There was no immediate response from Burundi’s government. The country descended into violence that left hundreds dead in 2015 after President Pierre Nkurunziza announced plans to run for a third term that he ultimately won.
“According to estimates, at least 1 200 persons were allegedly killed, thousands illegally detained, thousands reportedly tortured and hundreds disappeared,” the court said in a statement. “The alleged acts of violence have reportedly resulted in the displacement of 413 490 persons between April 2015 and May 2017.”
The crimes allegedly were committed by Burundi’s national police force, intelligence service, units of the country’s army and members of the youth wing of the ruling party known as the Imbonerakure.
Judges issued the authorisation under seal on October 25, two days before Burundi’s withdrawal from the ICC. It is the 11th full-scale investigation by the court that prosecutes some of the world’s worst atrocities. All but one of the investigations are in Africa.
Last month, Burundi’s Justice Minister Aimee Laurentine Kanyana called the ICC withdrawal “a great achievement” in reinforcing the country’s independence, and called on police and prosecutors to respect human rights so that “white people” won’t have “false proofs to rely on in accusing Burundi.”

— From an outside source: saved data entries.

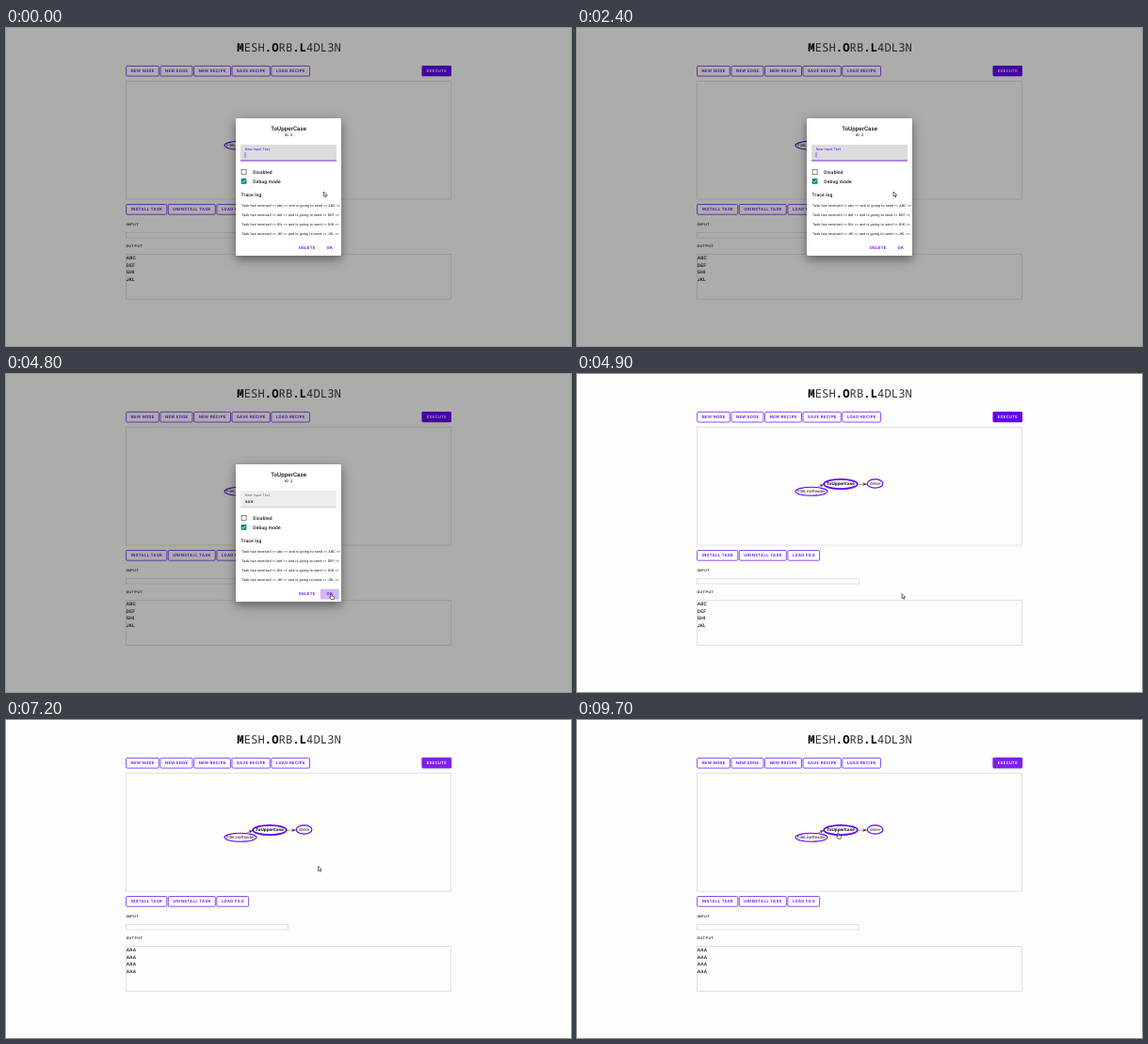
Animation, 600 px wide and 338 px high, one loop 9800 ms. Source, as an HTML page:

```html
<!DOCTYPE html>
<html lang="en">
<head>
<meta charset="utf-8">
<title>Recipe editor</title>
<style>
  html, body { margin: 0; width: 100%; height: 100%; overflow: hidden; background: #fdfdfc; }
  svg { display: block; width: 100vw; height: 100vh; }
  text { font-family: Roboto, sans-serif; text-rendering: geometricPrecision; white-space: pre; }
  .logo { font: 200 12.2px "Noto Sans Mono", monospace; letter-spacing: .06px; fill: #333; }
  .logo tspan { font-weight: 800; fill: #000; }
  .btn { font-size: 4.4px; font-weight: 500; letter-spacing: .39px; fill: #6200ee; }
  .over { font-size: 3.72px; font-weight: 500; letter-spacing: .62px; fill: #111; }
  .body { font-size: 4.96px; font-weight: 500; letter-spacing: .15px; fill: #151515; }
  .head { font-size: 6.2px; font-weight: 500; letter-spacing: .08px; fill: #111; }
  .small { font-size: 3.72px; letter-spacing: .125px; fill: #111; }
  .node { font: 4.4px "Liberation Sans", Arial, sans-serif; fill: #222; }
  .picked { font-weight: 700; font-size: 4.6px; fill: #000; }
  .box { fill: none; stroke: #d6d6d6; stroke-width: .7; }
  .shadow { filter: drop-shadow(0 4px 4px rgba(0,0,0,.3)) drop-shadow(0 2px 7px rgba(0,0,0,.2)); }
</style>
</head>
<body>
<svg id="stage" viewBox="0 0 600 338" preserveAspectRatio="none"></svg>
<script>
const LOOP = 9800, STEP = 100;
const PURPLE = '#6200ee';
const T = { typing: [2500, 2700, 2900], hoverOk: 4000, press: 4600, closed: 4900,
            hoverRun: 6000, run: 6300, leaveRun: 6700, hoverNode: 9100 };

// time, x, y of the pointer tip
const POINTER = [
  [0, 337.5, 174], [1000, 337.5, 174], [1300, 336, 174], [3100, 336, 174],
  [3500, 335.5, 184], [4000, 343.5, 233.5], [4900, 345, 233.5], [5200, 345, 233.5],
  [6000, 457, 46], [6600, 457, 46], [7200, 331.5, 155.5], [8300, 331.5, 155.5],
  [9000, 308, 123], [9100, 277, 120], [LOOP, 277, 120]
];

const attrs = o => Object.entries(o).map(([k, v]) => ` ${k}="${v}"`).join('');
const tag = (name, o, inner = '') => `<${name}${attrs(o)}>${inner}</${name}>`;
const text = (cls, x, y, s, o = {}) => tag('text', { class: cls, x, y, ...o }, s);
const mid = { 'text-anchor': 'middle' };
const rect = (x, y, r, b, o) => tag('rect', { x, y, width: r - x, height: b - y, ...o });
const escape = s => s.replace(/</g, '&lt;').replace(/>/g, '&gt;');

const button = (x, r, y, label) =>
  rect(x, y, r, y + 10.7, { rx: 1.2, fill: '#fff', stroke: PURPLE, 'stroke-width': .7 }) +
  text('btn', (x + r) / 2 + .2, y + 6.9, label, mid);

const node = (x, y, rx, ry, label, picked) =>
  tag('ellipse', { cx: x, cy: y, rx, ry, fill: '#fdfdfc', stroke: PURPLE, 'stroke-width': picked ? 1.7 : 1.1 }) +
  text(picked ? 'node picked' : 'node', x, y + 1.3, label, mid);

const edge = (x1, y1, x2, y2) => {
  const angle = Math.atan2(y2 - y1, x2 - x1) * 180 / Math.PI;
  return tag('path', { d: `M${x1} ${y1}L${x2} ${y2}`, stroke: '#777', 'stroke-width': .6 }) +
    tag('path', { d: 'M0 0L-5 -1.7L-3.8 0L-5 1.7Z', fill: '#444', transform: `translate(${x2} ${y2}) rotate(${angle})` });
};

const page = [
  text('logo', 300.6, 24.5, '<tspan>M</tspan>ESH<tspan>.O</tspan>RB<tspan>.L</tspan>4DL3N', mid),
  button(127.6, 162.3, 40.4, 'NEW NODE'),
  button(164, 198, 40.4, 'NEW EDGE'),
  button(199.6, 238.5, 40.4, 'NEW RECIPE'),
  button(240, 280.3, 40.4, 'SAVE RECIPE'),
  button(281.8, 322.5, 40.4, 'LOAD RECIPE'),
  rect(441.6, 40.1, 473, 51.3, { id: 'run', rx: 1.2 }),
  text('btn', 457.4, 47.3, 'EXECUTE', { ...mid, style: 'fill:#fff' }),
  rect(127.5, 56.5, 472.5, 182, { class: 'box' }),
  edge(253, 121.3, 262.5, 117.2),
  edge(298, 117.5, 308.2, 117),
  node(249, 124.8, 17, 4.5, 'FileLineReader'),
  node(280, 117, 17.8, 5.1, 'ToUpperCase', true),
  node(316.6, 116.5, 8.3, 4.6, 'Writer'),
  button(127.6, 170.8, 187.5, 'INSTALL TASK'),
  button(172.3, 222.3, 187.5, 'UNINSTALL TASK'),
  button(223.9, 257.6, 187.5, 'LOAD FILE'),
  text('over', 127.4, 209.8, 'INPUT'),
  rect(127.5, 217.3, 299.5, 223, { class: 'box' }),
  text('over', 127.4, 233.2, 'OUTPUT'),
  rect(127.5, 240.5, 472.5, 288.2, { class: 'box' }),
  ...[0, 1, 2, 3].map(i => text('body out', 127.8, 246.4 + 7.5 * i, ''))
];

const traces = [['abc', 'ABC'], ['def', 'DEF'], ['Ghi', 'GHI'], ['JKl', 'JKL']];
const dialog = tag('g', { id: 'dialog' }, [
  rect(0, 0, 600, 338, { fill: '#000', opacity: .32 }),
  rect(244, 96, 356, 242, { class: 'shadow', rx: 1.2, fill: '#fff' }),
  text('head', 300.2, 108.5, 'ToUpperCase', mid),
  text('over', 300.2, 115.2, 'ID 2', mid),
  tag('path', { id: 'field', d: 'M249 141.4V125.2Q249 124 250.2 124H349.8Q351 124 351 125.2V141.4Z' }),
  rect(249, 140.6, 351, 141.4, { id: 'underline' }),
  text('small', 253.7, 130, 'New Input Text', { id: 'label' }),
  text('body', 253.7, 136.7, '', { id: 'value', style: 'font-weight:400' }),
  rect(0, 132.2, .6, 137.8, { id: 'caret', fill: PURPLE }),
  rect(250.1, 150.4, 255.1, 155.4, { fill: '#fff', stroke: '#555', 'stroke-width': .7 }),
  rect(249.7, 160, 255.4, 165.7, { rx: .5, fill: '#018786' }),
  tag('path', { d: 'M250.8 163L252 164.2L254.4 161.6', fill: 'none', stroke: '#fff', 'stroke-width': .8 }),
  text('body', 262.3, 154.7, 'Disabled'),
  text('body', 262.3, 164.7, 'Debug mode'),
  text('body', 249.6, 179.3, 'Trace log'),
  ...traces.map(([from, to], i) => text('small', 250, 189.5 + 10 * i,
    escape(`Task has received << ${from} >> and is going to send << ${to} >>`))),
  rect(333.8, 228.4, 353.7, 239.4, { id: 'ok', rx: 1.2, fill: PURPLE }),
  text('btn', 319.8, 235.4, 'DELETE', mid),
  text('btn', 343.9, 235.4, 'OK', mid)
].join(''));

const pointer = tag('g', { id: 'pointer', fill: '#fff', stroke: '#111', 'stroke-width': .6, 'stroke-linejoin': 'round' },
  tag('path', { id: 'arrow', d: 'M0 0V5L1.2 4L2 5.8L2.9 5.4L2.1 3.7H3.7Z' }) +
  tag('path', { id: 'hand', d: 'M0 0Q.6 -.4 1 .2V2.4L3.2 2.9Q3.8 3.1 3.7 3.8L3.2 6.2H.4L-1.4 3.9Q-1.3 3.1 -.6 3.4L0 3.9Z' }));

const stage = document.getElementById('stage');
stage.innerHTML = page.join('') + dialog + pointer;
const $ = id => document.getElementById(id);
const set = (id, o) => { for (const k in o) $(id).setAttribute(k, o[k]); };
const show = (id, on) => set(id, { visibility: on ? 'visible' : 'hidden' });
const outputs = [...document.querySelectorAll('.out')];
const between = (t, a, b) => t >= a && t < b;

function pointerAt(t) {
  const i = Math.max(1, POINTER.findIndex(p => p[0] > t));
  const [t0, x0, y0] = POINTER[i - 1], [t1, x1, y1] = POINTER[i];
  const p = (t - t0) / (t1 - t0), e = p * p * (3 - 2 * p);
  return [x0 + (x1 - x0) * e, y0 + (y1 - y0) * e];
}

function draw(t) {
  const open = t < T.closed, focused = t < T.press;
  const typed = T.typing.filter(k => t >= k).length;
  set('dialog', { display: open ? 'inline' : 'none' });
  set('field', { fill: focused ? '#dcdcdc' : '#ededed' });
  set('underline', { fill: focused ? PURPLE : '#999', y: focused ? 140.6 : 141, height: focused ? .8 : .4 });
  $('label').style.fill = focused ? PURPLE : '#666';
  $('value').textContent = 'a'.repeat(typed);
  set('caret', { x: 253.7 + typed * 2.85, display: focused && t % 1000 < 500 ? 'inline' : 'none' });
  set('ok', { opacity: t < T.hoverOk ? 0 : t < T.press ? .06 : .28 });

  const done = t >= T.run;
  outputs.forEach((line, i) => line.textContent = done ? 'AAA' : traces[i][1]);
  set('run', { fill: done ? '#7f1eee' : between(t, T.hoverRun, T.run) ? '#6f14ef' : PURPLE });
  $('run').style.filter = `drop-shadow(0 .6px ${done ? 1 : .5}px rgba(0,0,0,${done ? .4 : .25}))`;

  const hand = between(t, T.hoverOk, T.closed) || between(t, T.hoverRun, T.leaveRun) || t >= T.hoverNode;
  show('arrow', !hand);
  show('hand', hand);
  set('pointer', { transform: `translate(${pointerAt(t).join(' ')})` });
}

const start = performance.now();
function tick() {
  const t = (performance.now() - start) % LOOP;
  draw(Math.floor(t / STEP) * STEP);
  requestAnimationFrame(tick);
}
tick();
</script>
</body>
</html>
```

A UN commission of inquiry report earlier this year said crimes against humanity, including killings and sexual violence, are still being committed in Burundi, and it asked the ICC to open an investigation as soon as possible. The report was based on interviews with more than 500 witnesses.